__Task details__: Leaving out any pictures, print the entries that follow exactly as they stand.

__Information provided__:
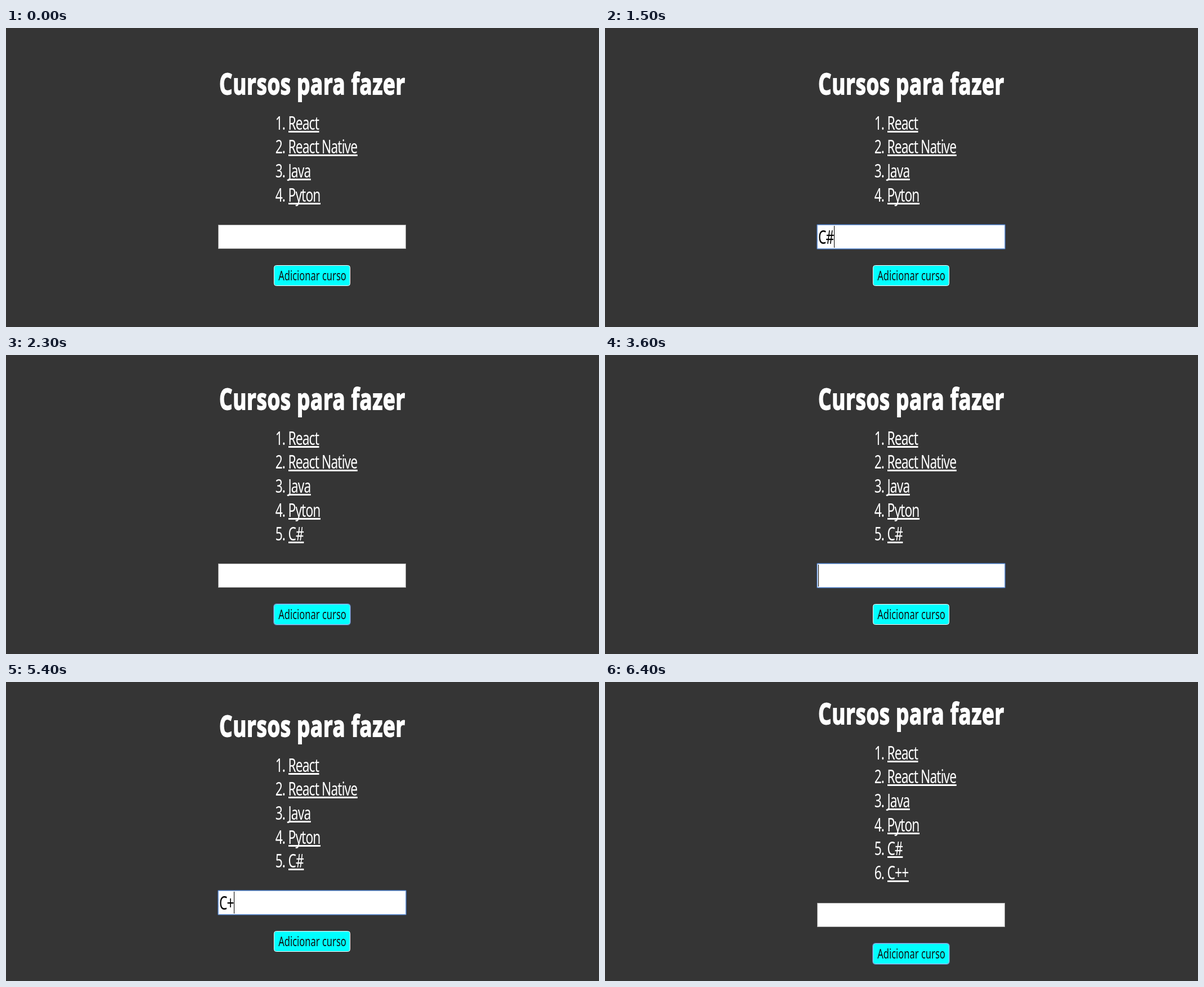
An HTML page for the animation above (8000 ms loop, 1054 by 532 pixels).

```html
<!DOCTYPE html>
<html lang="pt-BR">
<head>
<meta charset="utf-8">
<title>Cursos para fazer</title>
<style>
  html, body { margin: 0; width: 100%; height: 100%; overflow: hidden; background: #353535; }
  svg { display: block; width: 1054px; height: 532px; }
  text { font-family: "Noto Sans", "Open Sans", sans-serif; fill: #fff; }
  .title { font-size: 52.5px; font-weight: 700; letter-spacing: 1px; text-anchor: middle; stroke: #fff; stroke-width: 2px; }
  .item, .typed { font-size: 32.6px; letter-spacing: -1.3px; }
  .item { font-weight: 300; }
  .num { text-anchor: end; }
  .typed { fill: #000; }
  .label { font-size: 23.6px; fill: #111; text-anchor: middle; }
</style>
</head>
<body>
<svg viewBox="0 0 1054 532">
  <g id="top"></g>
  <g id="form">
    <rect id="fieldRing" x="376.5" y="349.5" width="335" height="44" rx="1" fill="none" stroke="#46689c"/>
    <rect id="field" x="377.5" y="350.5" width="333" height="42" fill="#fff"/>
    <rect id="caret" y="352" width="1" height="39"/>
    <rect id="buttonRing" x="475.5" y="421.5" width="137" height="38" rx="4.5" fill="none" stroke="#46689c"/>
    <rect id="button" x="476.5" y="422.5" width="135" height="36" rx="4" fill="#0ff"/>
  </g>
</svg>
<script>
const LOOP = 8000, PITCH = 42.667;
const CONDENSE = 0.7; // one narrow cut of the typeface for all text
const courses = ["React", "React Native", "Java", "Pyton", "C#", "C++"];

// [start ms, extra items, typed text, caret x (0 = hidden), focus]
const steps = [
  [0, 0, "", 0, ""],
  [500, 0, "", 379, "field"],
  [900, 0, "", 0, "field"],
  [1000, 0, "C", 393, "field"],
  [1500, 0, "C#", 407, "field"],
  [2000, 0, "C#", 0, "field"],
  [2100, 0, "C#", 0, "button"],
  [2300, 1, "", 0, "button"],
  [3600, 1, "", 379, "field"],
  [4100, 1, "", 0, "field"],
  [4400, 1, "C", 393, "field"],
  [4900, 1, "C", 0, "field"],
  [5400, 1, "C+", 405, "field"],
  [5600, 1, "C++", 417, "field"],
  [6100, 1, "C++", 0, "button"],
  [6400, 2, "", 0, "button"],
];

const $ = id => document.getElementById(id);
const add = (parent, tag, attrs) => {
  const el = document.createElementNS("http://www.w3.org/2000/svg", tag);
  for (const k in attrs) el.setAttribute(k, attrs[k]);
  return parent.appendChild(el);
};
const addText = (parent, style, x, y, text) => {
  const el = add(parent, "text", { class: style, transform: `translate(${x} ${y}) scale(${CONDENSE} 1)` });
  el.textContent = text;
  return el;
};
const setVisible = (el, on) => el.setAttribute("visibility", on ? "visible" : "hidden");

addText($("top"), "title", 544.5, 118, "Cursos para fazer");
addText($("form"), "label", 544.5, 449, "Adicionar curso");
const typed = addText($("form"), "typed", 379, 384, "");

const rows = courses.map((name, i) => {
  const y = Math.round(180.5 + i * PITCH);
  const row = add($("top"), "g", {});
  addText(row, "item num", 496, y, i + 1 + ".");
  const link = addText(row, "item", 501.5, y, name);
  const width = link.getComputedTextLength() * CONDENSE;
  add(row, "rect", { x: 502, y: y + 2, width, height: 3, fill: "#fff" });
  return row;
});

let shown;
function show(step) {
  if (step === shown) return;
  shown = step;
  const [, extra, text, caret, focus] = step;
  const shift = Math.round(extra * PITCH / 2);
  $("top").setAttribute("transform", `translate(0 ${-shift})`);
  $("form").setAttribute("transform", `translate(0 ${shift})`);
  rows.forEach((row, i) => setVisible(row, i < 4 + extra));
  typed.textContent = text;
  $("caret").setAttribute("x", caret);
  setVisible($("caret"), caret);
  setVisible($("fieldRing"), focus === "field");
  setVisible($("buttonRing"), focus === "button");
  $("field").setAttribute("stroke", focus === "field" ? "#7ba3dc" : "#a9a9a9");
  $("button").setAttribute("stroke", focus === "button" ? "#a8c8f0" : "#fff");
}

const t0 = performance.now();
function tick() {
  const t = (performance.now() - t0) % LOOP;
  show(steps.findLast(s => s[0] <= t));
  requestAnimationFrame(tick);
}
tick();
</script>
</body>
</html>
```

__Response area__:
An HTML page for the animation above (8000 ms loop, 1054 by 532 pixels).

```html
<!DOCTYPE html>
<html lang="pt-BR">
<head>
<meta charset="utf-8">
<title>Cursos para fazer</title>
<style>
  html, body { margin: 0; width: 100%; height: 100%; overflow: hidden; background: #353535; }
  svg { display: block; width: 1054px; height: 532px; }
  text { font-family: "Noto Sans", "Open Sans", sans-serif; fill: #fff; }
  .title { font-size: 52.5px; font-weight: 700; letter-spacing: 1px; text-anchor: middle; stroke: #fff; stroke-width: 2px; }
  .item, .typed { font-size: 32.6px; letter-spacing: -1.3px; }
  .item { font-weight: 300; }
  .num { text-anchor: end; }
  .typed { fill: #000; }
  .label { font-size: 23.6px; fill: #111; text-anchor: middle; }
</style>
</head>
<body>
<svg viewBox="0 0 1054 532">
  <g id="top"></g>
  <g id="form">
    <rect id="fieldRing" x="376.5" y="349.5" width="335" height="44" rx="1" fill="none" stroke="#46689c"/>
    <rect id="field" x="377.5" y="350.5" width="333" height="42" fill="#fff"/>
    <rect id="caret" y="352" width="1" height="39"/>
    <rect id="buttonRing" x="475.5" y="421.5" width="137" height="38" rx="4.5" fill="none" stroke="#46689c"/>
    <rect id="button" x="476.5" y="422.5" width="135" height="36" rx="4" fill="#0ff"/>
  </g>
</svg>
<script>
const LOOP = 8000, PITCH = 42.667;
const CONDENSE = 0.7; // one narrow cut of the typeface for all text
const courses = ["React", "React Native", "Java", "Pyton", "C#", "C++"];

// [start ms, extra items, typed text, caret x (0 = hidden), focus]
const steps = [
  [0, 0, "", 0, ""],
  [500, 0, "", 379, "field"],
  [900, 0, "", 0, "field"],
  [1000, 0, "C", 393, "field"],
  [1500, 0, "C#", 407, "field"],
  [2000, 0, "C#", 0, "field"],
  [2100, 0, "C#", 0, "button"],
  [2300, 1, "", 0, "button"],
  [3600, 1, "", 379, "field"],
  [4100, 1, "", 0, "field"],
  [4400, 1, "C", 393, "field"],
  [4900, 1, "C", 0, "field"],
  [5400, 1, "C+", 405, "field"],
  [5600, 1, "C++", 417, "field"],
  [6100, 1, "C++", 0, "button"],
  [6400, 2, "", 0, "button"],
];

const $ = id => document.getElementById(id);
const add = (parent, tag, attrs) => {
  const el = document.createElementNS("http://www.w3.org/2000/svg", tag);
  for (const k in attrs) el.setAttribute(k, attrs[k]);
  return parent.appendChild(el);
};
const addText = (parent, style, x, y, text) => {
  const el = add(parent, "text", { class: style, transform: `translate(${x} ${y}) scale(${CONDENSE} 1)` });
  el.textContent = text;
  return el;
};
const setVisible = (el, on) => el.setAttribute("visibility", on ? "visible" : "hidden");

addText($("top"), "title", 544.5, 118, "Cursos para fazer");
addText($("form"), "label", 544.5, 449, "Adicionar curso");
const typed = addText($("form"), "typed", 379, 384, "");

const rows = courses.map((name, i) => {
  const y = Math.round(180.5 + i * PITCH);
  const row = add($("top"), "g", {});
  addText(row, "item num", 496, y, i + 1 + ".");
  const link = addText(row, "item", 501.5, y, name);
  const width = link.getComputedTextLength() * CONDENSE;
  add(row, "rect", { x: 502, y: y + 2, width, height: 3, fill: "#fff" });
  return row;
});

let shown;
function show(step) {
  if (step === shown) return;
  shown = step;
  const [, extra, text, caret, focus] = step;
  const shift = Math.round(extra * PITCH / 2);
  $("top").setAttribute("transform", `translate(0 ${-shift})`);
  $("form").setAttribute("transform", `translate(0 ${shift})`);
  rows.forEach((row, i) => setVisible(row, i < 4 + extra));
  typed.textContent = text;
  $("caret").setAttribute("x", caret);
  setVisible($("caret"), caret);
  setVisible($("fieldRing"), focus === "field");
  setVisible($("buttonRing"), focus === "button");
  $("field").setAttribute("stroke", focus === "field" ? "#7ba3dc" : "#a9a9a9");
  $("button").setAttribute("stroke", focus === "button" ? "#a8c8f0" : "#fff");
}

const t0 = performance.now();
function tick() {
  const t = (performance.now() - t0) % LOOP;
  show(steps.findLast(s => s[0] <= t));
  requestAnimationFrame(tick);
}
tick();
</script>
</body>
</html>
```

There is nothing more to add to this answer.